If you were dying, and you were asked if you wanted a risky experimental surgery to save your life, would you do it? What if the surgery involved a demon’s heart?
Publisher’s Description: I’m one of those disgruntled millennials you’ve heard about on the evening news. I’ve got a master’s degree in Art History, a mountain of student loan debt and no job to show for it.
Wait, scratch that. I track down stolen pieces of art for wealthy clients and then beat whoever stole them to within an inch of their life. Say what you will, but it puts bread on the table.
Something went wrong with this last job of mine, though. I walked in on something I wasn’t supposed to see and got murdered by witches. Yeah, real, legit witches. Never saw that one coming, did you? Neither did I, and the only reason I’m writing this is because some doctor working for an ancient secret society decided it would be a good idea to use me as a science experiment.
See, he implanted a new heart in me and saved my life, but it wasn’t just any old heart. It was a demon’s heart. Nifty, eh?
Anyhow, I’m back and better than ever, except that, now and then, the demon takes over completely and I do awful things. Lose control. But enough about that. This is a story about how I (mostly) rein in the demon’s impulsive personality and seek revenge against the coven of witches that tried to kill me. Along the way, I learn a thing or two about this secret society I’m apparently now a member of and find out that there’s a lot of shit out there that goes “bump” in the night.
Nervous Nellie’s nervousness necessitates knowledge of the novel. In other words…spoilers. *BEWARE*
Nervous Nellie says…

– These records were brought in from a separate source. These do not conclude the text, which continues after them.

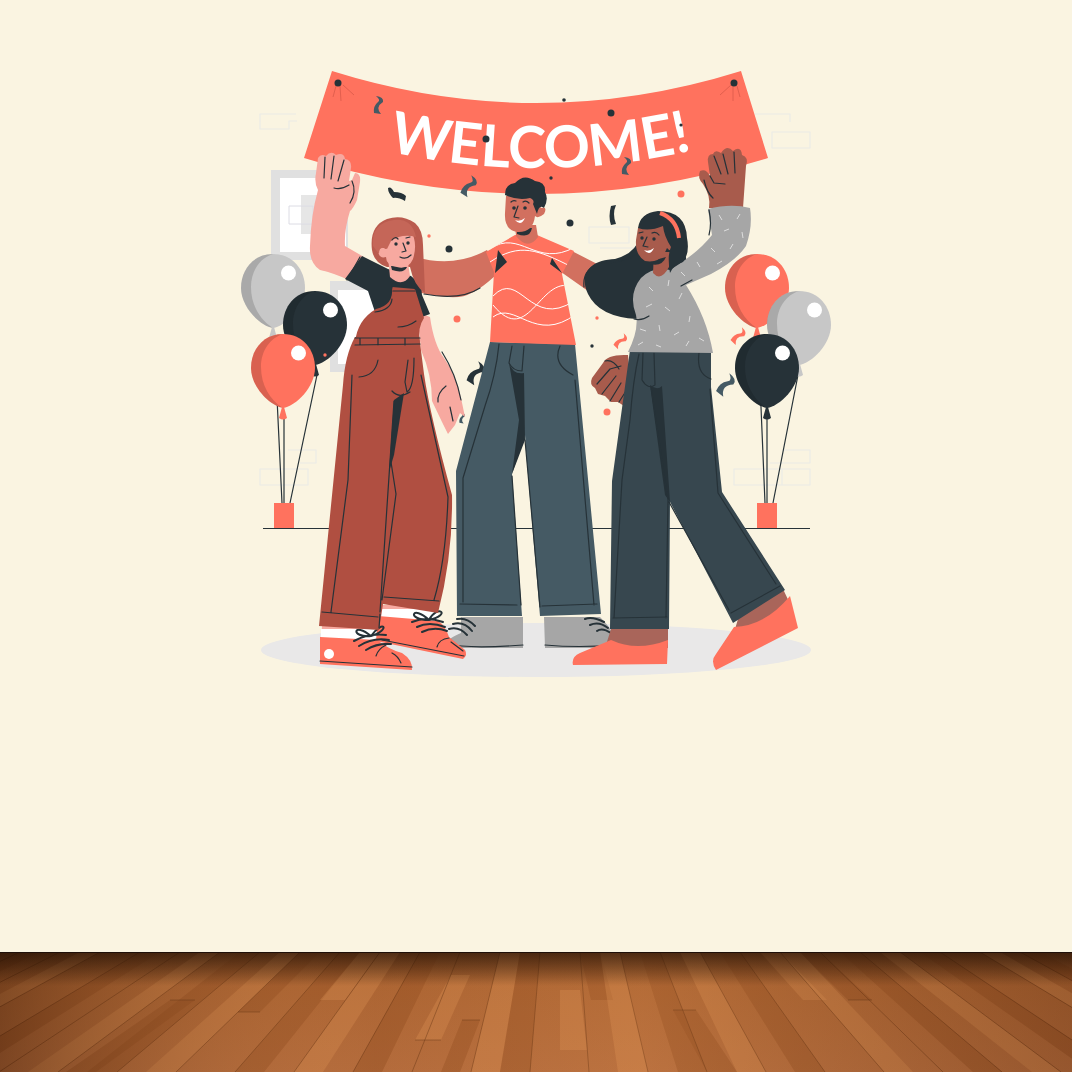
<!DOCTYPE html>
<html lang="en">
<head>
<meta charset="utf-8">
<title>Welcome</title>
<style>
:root{--wall:#faf4e1;--coral:#ff725e;--coral-deep:#e25f4e;--rust:#b04f41;--ink:#263238;--slate:#37474f;--steel:#455a64;--grey:#c7c7c7;--knit:#a6a6a6;--pale:#f7a9a0;--tan:#d2705f;--brown:#a85b4c;--mist:#ebebeb}
html,body{margin:0;width:1072px;height:1072px;overflow:hidden;background:var(--wall)}
svg{display:block}
.line{fill:none;stroke:var(--ink);stroke-width:1.2;stroke-linecap:round;stroke-linejoin:round}
.thick{stroke-width:2}
.white-line{fill:none;stroke:#fff;stroke-width:1}
.faint{fill:none;stroke:#ebebe6;stroke-width:1.2}
.coral{fill:var(--coral)}.rust{fill:var(--rust)}.ink{fill:var(--ink)}.slate{fill:var(--slate)}.steel{fill:var(--steel)}
.grey{fill:var(--grey)}.knit{fill:var(--knit)}.pale{fill:var(--pale)}.tan{fill:var(--tan)}.brown{fill:var(--brown)}.white{fill:#fff}
.shade{fill:#000;fill-opacity:.15}
.banner-text{font:700 58px Lato,"Open Sans",sans-serif;fill:#fff}
</style>
</head>
<body>
<svg width="1072" height="1072" viewBox="0 0 1072 1072">
<defs>
  <path id="banner-baseline" d="M388 151Q540 186 698 149"/>
  <g id="balloon">
    <path d="M0-37C20-37 32-21 32-3C32 16 13 35 0 37C-13 35-32 16-32-3C-32-21-20-37 0-37Z"/>
    <path class="shade" d="M0-37C-20-37-32-21-32-3C-32 16-13 35 0 37C-13 29-22 14-22-4C-22-20-13-33 0-37Z"/>
    <path d="M-1 36L-4 47Q0 50 4 47L1 36Z"/>
    <circle class="white" cx="15.500" cy="-18" r="7.500"/>
  </g>
  <path id="ribbon" d="M-4-9Q4-8 3-3Q-5 2 1 9L-6 8Q-7 1-2-3Q1-5-4-9Z"/>
  <linearGradient id="wood" x1="0" y1="0" x2="0" y2="1">
    <stop offset="0" stop-color="#8e4f24"/><stop offset=".25" stop-color="#a86130"/><stop offset="1" stop-color="#b0683a"/>
  </linearGradient>
  <linearGradient id="floor-light" x1="0" y1="0" x2="1" y2="0">
    <stop offset="0" stop-color="#2e1100" stop-opacity=".4"/><stop offset=".35" stop-color="#f0a05a" stop-opacity=".06"/><stop offset=".6" stop-color="#f0a05a" stop-opacity=".18"/><stop offset="1" stop-color="#2e1100" stop-opacity=".2"/>
  </linearGradient>
  <linearGradient id="wall-shadow" x1="0" y1="0" x2="0" y2="1">
    <stop offset="0" stop-color="#1c0c02" stop-opacity=".65"/><stop offset="1" stop-color="#1c0c02" stop-opacity="0"/>
  </linearGradient>
  <clipPath id="floor-clip"><rect y="952" width="1072" height="120"/></clipPath>
  <clipPath id="tee-clip"><path d="M486 252L515 235L537 235L574 251L562 274L576 345L490 342L494 272Z"/></clipPath>
</defs>

<rect width="1072" height="1072" fill="var(--wall)"/>

<g id="floor" role="img" aria-label="Photograph of a polished wooden plank floor" clip-path="url(#floor-clip)">
  <rect y="952" width="1072" height="120" fill="url(#wood)"/>
  <g fill="#8a481d" fill-opacity=".4">
    <path d="M20 952L-237 1072H-207L40 952ZM140 952L-60 1072H-30L160 952ZM240 952L87 1072H117L260 952ZM340 952L235 1072H264L360 952ZM420 952L353 1072H382L440 952ZM520 952L500 1072H530L540 952ZM640 952L678 1072H707L660 952ZM720 952L795 1072H825L740 952ZM840 952L973 1072H1002L860 952ZM920 952L1091 1072H1120L940 952ZM1020 952L1238 1072H1268L1040 952Z"/>
    <path d="M195 1000L96 1072H66L170 1000ZM300 952L238 1012H260L320 952ZM480 1020L460 1072H441L462 1020ZM580 952L591 1000H613L600 952ZM696 1010L737 1072H707L673 1010ZM800 952L848 1000H872L820 952Z"/>
  </g>
  <g fill="#d88d52" fill-opacity=".35">
    <path d="M80 952L-148 1072H-119L100 952ZM200 952L28 1072H58L220 952ZM280 952L146 1072H176L300 952ZM380 952L294 1072H323L400 952ZM500 952L471 1072H500L520 952ZM600 952L618 1072H648L620 952ZM680 952L737 1072H766L700 952ZM780 952L884 1072H913L800 952ZM880 952L1032 1072H1061L900 952ZM980 952L1179 1072H1209L1000 952Z"/>
    <path d="M451 975L415 1040H441L470 975ZM560 990V1050H587L580 990ZM760 952L803 1000H827L780 952ZM360 952L320 1000H345L380 952Z"/>
  </g>
  <path fill="none" stroke="#54260a" stroke-opacity=".42" d="M20 952L-237 1072M60 952L-178 1072M100 952L-119 1072M140 952L-60 1072M180 952L-1 1072M220 952L58 1072M260 952L117 1072M300 952L176 1072M340 952L235 1072M380 952L294 1072M420 952L353 1072M460 952L412 1072M500 952L471 1072M540 952L530 1072M580 952L589 1072M620 952L648 1072M660 952L707 1072M700 952L766 1072M740 952L825 1072M780 952L884 1072M820 952L943 1072M860 952L1002 1072M900 952L1061 1072M940 952L1120 1072M980 952L1179 1072M1020 952L1238 1072M170 1000H195M238 1012H260M462 1020H480M673 1010H696M415 1040H441M848 1000H872"/>
  <rect y="952" width="1072" height="120" fill="url(#floor-light)"/>
  <rect y="952" width="1072" height="34" fill="url(#wall-shadow)"/>
  <rect y="951" width="1072" height="2" fill="#1f1009"/>
</g>

<g id="room">
  <path class="faint" d="M296 114H260V129H289V121H297M772 132H810V148H772ZM755 114H790V122M589 227H629V243H589ZM600 248H640M260 469H308V485H260ZM288 450H316V463H300M734 469H782V485H734ZM782 469H810V485H782M783 450H810V463H770"/>
  <path fill="#e0e0e0" d="M271 170H348V260H271Z"/><path fill="#fff" d="M280 178H346V252H280Z"/>
  <path fill="#e6e6e6" d="M301 195H330V234H301Z"/><path fill="none" stroke="#dcdce4" d="M289 206H313V224H289Z"/>
  <path fill="#e0e0e0" d="M330 281H390V372H330Z"/><path fill="#fff" d="M338 290H382V364H338Z"/>
  <path stroke="#263238" d="M263 528.500H810"/>
  <ellipse cx="536" cy="650" rx="275" ry="27" fill="#e9e8e8"/>
</g>

<g id="balloons">
  <path class="line" d="M274 335L282 503M284 414V503M317 375L290 503M758 335L765 503M767 414V503M798 375L773 503"/>
  <use href="#balloon" x="273" y="291" class="grey"/><use href="#balloon" x="315" y="328" class="ink"/><use href="#balloon" x="283" y="371" class="coral"/>
  <use href="#balloon" x="757" y="291" class="coral"/><use href="#balloon" x="799" y="328" class="grey"/><use href="#balloon" x="767" y="371" class="ink"/>
  <path class="coral" d="M274 503H294V528H274ZM757 503H777V528H757Z"/>
</g>

<g id="banner">
  <path class="coral" d="M332 71Q536 135 741 71L768 158Q536 230 304 158Z"/>
  <path fill="none" stroke="var(--coral-deep)" d="M336 86L333 97M340 86L341 101M343 85L354 95M731 85L720 95M733 86V101M737 86L740 97"/>
  <circle class="ink" cx="338" cy="83" r="3.500"/><circle class="ink" cx="734" cy="83" r="3.500"/>
  <text class="banner-text" textLength="307" lengthAdjust="spacingAndGlyphs"><textPath href="#banner-baseline" textLength="307" lengthAdjust="spacingAndGlyphs">WELCOME!</textPath></text>
</g>

<g id="confetti">
  <g class="ink"><circle cx="611" cy="113" r="3.500"/><circle cx="564" cy="100" r="1.800"/><circle cx="486" cy="139" r="3.500"/><circle cx="681" cy="125" r="1.600"/><circle cx="551" cy="178" r="1.700"/><circle cx="570" cy="223" r="3.500"/><circle cx="449" cy="249" r="3.500"/><circle cx="592" cy="346" r="1.700"/>
    <path d="M388 188Q391 186 394 192Q402 192 406 196L405 201Q398 197 393 198Q388 193 388 188Z"/><path d="M611 206L616 205Q612 214 616 224L611 225Q608 217 611 206Z"/>
    <use href="#ribbon" transform="translate(478 374) rotate(25) scale(1.300)"/>
  </g>
  <g class="steel"><use href="#ribbon" transform="translate(380 105)"/><use href="#ribbon" transform="translate(471 187) rotate(25) scale(1.200)"/><use href="#ribbon" transform="translate(628 166)"/><use href="#ribbon" transform="translate(728 386) rotate(30) scale(1.300)"/><use href="#ribbon" transform="translate(463 418) scale(.6)"/></g>
  <g class="coral"><circle cx="681" cy="194" r="3.500"/><circle cx="429" cy="236" r="1.700"/><circle cx="457" cy="319" r="3.500"/><circle cx="597" cy="318" r="1.700"/><circle cx="607" cy="412" r="3.500"/><circle cx="325" cy="355" r="1.700"/><use href="#ribbon" transform="translate(740 337) rotate(35)"/><use href="#ribbon" transform="translate(622 342) rotate(35) scale(.9)"/></g>
</g>

<g id="man">
  <path class="tan" d="M487 250Q455 268 415 257L418 292Q438 298 459 297Q476 295 500 271ZM568 249L605 268L588 291L554 267Z"/>
  <path class="line" d="M424 294Q460 301 480 288"/>
  <path class="knit" d="M461 617H523V648H445Q441 642 461 633ZM544 617H600Q611 628 612 633L620 648H545Z"/>
  <path class="line" d="M446 644Q470 649 523 645M545 645Q580 648 613 645"/>
  <path class="line thick" d="M457 619Q467 617 475 626M453 624Q464 621 472 631M449 629Q459 626 467 635M585 619Q592 616 604 622M590 625Q599 621 608 628M597 631Q602 627 611 633"/>
  <path class="steel" d="M490 342L575 344L601 614L540 616L526 451L525 435L512 474L522 616H457L456 471Z"/>
  <path class="ink" d="M509 363Q513 375 524 373L525 440L512 474L519 420Z"/>
  <path class="line" d="M499 344Q496 375 485 406L463 478V602M525 440L540 607M512 476L521 605M560 346Q552 364 573 375M575 380L594 605M512 346L509 363Q513 371 522 371L524 346M460 604L517 605M542 606L597 604"/>
  <path class="coral" d="M486 252L515 235L537 235L574 251L562 274L576 345L490 342L494 272Z"/>
  <path class="white-line" clip-path="url(#tee-clip)" d="M490 249C520 228 536 269 575 247M490 262C520 242 538 250 572 267M493 296C520 268 530 330 574 301M493 305C530 350 540 270 576 288M493 317C515 300 535 345 576 314"/>
  <path class="ink" d="M498 250L507 262L495 273ZM552 258L562 273L550 264Z"/>
  <path class="tan" d="M515 225H536L538 237Q528 251 516 236Z"/><path class="ink" d="M517 229L532 228Q530 239 517 234Z"/>
  <path class="tan" d="M506 196L535 194L541 208Q548 206 544 214Q538 219 535 216Q533 233 517 232Q504 230 505 213Z"/>
  <path class="ink" d="M505 195Q505 184 515 183Q524 173 535 181Q546 182 545 192Q549 199 544 208Q539 204 537 214L533 204Q535 200 530 198Q518 201 505 195Z"/>
  <circle class="ink" cx="514" cy="208" r="1.800"/><circle class="ink" cx="525" cy="208" r="1.800"/>
  <path class="line" d="M511 202Q513 200 516 201M523 202Q526 200 529 203M518 206L514 217L519 218"/>
  <path class="white" d="M515 220Q520 222 525 218Q521 227 515 220Z"/>
</g>

<g id="woman-in-overalls">
  <path class="pale" d="M417 312L430 317Q434 345 444 358Q456 375 461 398L465 417L460 413L455 425L448 434L442 422L432 401Q432 375 421 350Z"/>
  <path class="line" d="M442 352Q456 374 461 400M438 402Q437 393 446 386M450 407L453 421"/>
  <path class="pale" d="M316 173L318 158Q321 153 326 156Q331 150 336 155Q344 152 345 159Q352 160 351 168L349 181L352 180L355 173Q361 173 360 182L357 200Q353 209 350 211Q344 230 345 246L364 257L351 281Q334 273 320 270Q309 263 310 246Q311 214 318 190Q314 183 316 173Z"/>
  <path class="line" d="M325 157L324 178M334 156L331 179M344 160L338 181M349 185Q341 190 334 188M352 181Q357 192 350 203"/>
  <path class="pale" d="M382 605H438L437 620H379ZM322 626H379V640H321Z"/>
  <path class="white" d="M380 609H438V621H380ZM321 629H379V641H321Z"/>
  <path class="coral" d="M378 616L438 621Q445 625 449 637L465 650Q468 655 463 659L376 641ZM320 637L377 640Q390 650 402 653Q413 660 412 670L320 664Z"/>
  <path class="line" d="M320 661L412 667M382 640L464 656M386 645Q378 649 376 656M392 653Q398 656 401 663M449 638Q439 639 437 647M451 642L463 651"/>
  <path class="line thick" d="M354 641Q369 633 386 635M359 646Q373 637 389 640M366 650Q377 643 391 644M371 636C353 621 350 638 371 636C383 619 392 629 371 636M412 622Q426 616 443 622M417 627Q429 621 445 627M422 632Q434 626 447 631M429 620C412 604 406 620 429 620C437 604 453 614 429 620"/>
  <circle class="white" cx="329" cy="654" r="5"/>
  <path class="rust" d="M355 337L419 335L424 374Q430 415 452 495Q453 555 438 613L383 604L379 630L319 626L343 385Q345 355 355 337Z"/>
  <path class="ink" d="M394 400L404 393L394 455L389 472Z"/>
  <path class="line" d="M391 462L396 494L382 600M394 401L380 612M380 614L379 628M352 375L348 480L331 612M421 375L448 497Q446 560 434 600M322 612L378 617M384 597L439 601M359 377Q375 376 378 360M414 358Q414 388 407 392L405 382L408 360M392 391Q399 399 410 392"/>
  <path class="ink" d="M362 256L388 269L411 276Q422 284 422 295L430 314L419 318L375 312L368 291L345 279Z"/>
  <path class="rust" d="M355 343Q357 320 376 309Q394 305 392 287L415 289L424 318Q417 328 420 343Z"/>
  <path class="line" d="M355 338H420M355 345L420 344M360 338V345M378 338V345M405 338V345M392 288L391 278M415 289L407 279M393 291H415M375 312Q391 310 392 299M360 257L347 280M398 327Q408 327 416 321"/>
  <path fill="#ba5b4e" d="M372 250Q369 226 387 219Q402 214 415 223Q423 230 423 245L425 293Q414 286 410 267L387 267Q374 263 372 250Z"/>
  <path class="pale" d="M388 257L408 263L410 276Q402 288 390 277Z"/><path class="ink" d="M391 266L407 267Q404 274 392 270Z"/>
  <path class="pale" d="M388 237L411 231Q418 243 413 259Q408 270 397 267Q386 265 386 257Q379 259 378 251Q380 245 386 249Z"/>
  <path fill="#c56658" d="M373 246Q371 223 394 220Q412 218 416 237Q402 233 391 241L387 249Q379 245 379 254Z"/>
  <circle class="ink" cx="396" cy="244" r="1.700"/><circle class="ink" cx="408" cy="243" r="1.700"/>
  <path class="line" d="M392 240Q395 236 398 239M406 238L410 237M403 243L406 251L402 252M400 257Q406 260 411 255"/>
</g>

<g id="woman-in-sweater">
  <path class="brown" d="M628 355Q607 354 603 363L592 378Q589 385 595 388L598 394L605 396L611 402L618 402L624 406L632 399Z"/>
  <path class="line" d="M597 384L610 369L621 366M602 394L616 376M610 401L621 383M605 361Q613 359 619 369M619 402L626 391"/>
  <path class="ink" d="M639 238Q636 253 615 259C588 260 579 276 588 294Q599 317 637 319L655 276L687 263L679 222Z"/>
  <path class="line" d="M584 287Q582 268 602 263Q628 263 641 251"/>
  <path class="brown" d="M703 184Q697 178 700 171Q706 168 710 176L708 162Q707 154 713 154Q715 149 721 153Q727 144 733 151Q741 145 742 155Q749 157 746 166L743 208H709Q711 196 703 184Z"/>
  <path class="line" d="M714 156L721 174M723 154L728 174M734 152L735 173M710 176L714 183L725 184M704 180Q707 193 713 198"/>
  <path fill="#a9655a" d="M612 626H668V648H605ZM738 619L783 589L792 608L733 636Z"/>
  <path class="coral" d="M611 640Q637 652 668 640L667 664L573 665Q571 657 580 653ZM734 627Q765 626 790 596L798 628L716 670Q710 661 716 654Z"/>
  <path class="slate" d="M630 350L711 351L711 387L722 492L785 590L733 623L670 502L669 629H610L612 481Z"/>
  <path class="ink" d="M650 385Q657 391 662 386L670 502L665 495Z"/>
  <path class="line" d="M639 354Q633 380 630 420L622 480L614 618M710 389L718 493L776 584M669 502L729 610M651 387L668 500L666 618M643 353L642 380Q648 390 655 385L654 353M699 353Q696 374 711 379M613 618L667 617M731 613L780 586"/>
  <path class="knit" d="M708 209Q731 203 750 208Q753 226 746 246Q736 261 711 274L686 285Q707 318 713 353L628 352Q639 330 636 315Q628 294 641 278Q653 266 670 270Q698 253 712 235Z"/>
  <path fill="none" stroke="#ddd" d="M649 287L653 291M669 280L668 286M682 293L679 299M646 307L652 304M665 307L670 311M690 316L689 322M640 329L646 331M659 325L660 331M674 335L679 332M699 338L704 341M638 345L643 342M656 345L661 347M686 346L689 341M719 215L722 220M740 214L737 219M724 231L729 229M742 232L743 238M711 248L715 252M730 249L733 244M697 262L700 267M717 264L722 261M681 272L685 276"/>
  <path class="line" d="M709 235Q712 224 709 210M681 286L692 280M634 319Q642 321 649 316"/>
  <path class="brown" d="M654 252L671 252L669 267Q661 282 653 273Z"/><path class="ink" d="M648 262L666 257Q662 267 650 264Z"/>
  <path class="brown" d="M638 228L666 224L671 240Q679 238 676 248Q671 253 667 248Q661 264 645 261Q635 255 636 240Z"/>
  <path class="ink" d="M638 228Q640 213 658 211Q686 211 687 238Q690 253 683 262Q674 264 670 273Q667 255 671 247Q664 236 663 226Q649 232 638 228Z"/>
  <path fill="none" stroke="var(--coral)" stroke-width="4" d="M660 213Q677 219 679 238"/>
  <circle class="ink" cx="642" cy="238" r="1.700"/><circle class="ink" cx="654" cy="239" r="1.700"/>
  <path class="line" d="M639 233L643 232M652 233Q656 231 659 235M647 237L643 246L648 247"/>
  <path class="white" d="M644 250Q649 252 654 248Q650 257 644 250Z"/>
</g>
</svg>
</body>
</html>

Wow. This was a great book. I wasn’t sure what I was getting into when I started this book, but it was non-stop action until the end. This story did not have any sex. There was plenty of violence but nothing too graphic. There was no cliffhanger.
Lucian is kind of a jerk. I won’t lie and say he’s super cool because he’s not. He’s basically a thug that “repossesses” items for the uber rich. He’s just looking for a fast buck and really doesn’t care much about the whys or wherefores. He just wants the payday.
Then the demon heart happened.
The next thing Lucian knew, he was thrown into an A-Team situation where he had the temperament of a spoiled prom queen and the power of… well… a demon.
Not sure that’s a good idea, but the witch coven that is super evil is sacrificing children to work their magic. It’s up to Lucian and his Scorpion-like team to stop their end game.
By the end of the book, I got to liking Lucian a little better. That’s good writing right there. The author took a character from slug to hero in two hundred pages. I am looking forward to the next book, Roaring Blood, as it is waiting for me in my TBR pile.
Quickly, I’d like to address the narrator. Sometimes you get really crappy narrators that can’t fit their character no matter what. Not this guy. His spin on Lucian Colt was awesome. He captured Lucian’s whiny, spoiled attitude and then helped him along his way to self-realization and becoming a better guy. Super narrator. I’ll listen to him again, no questions asked!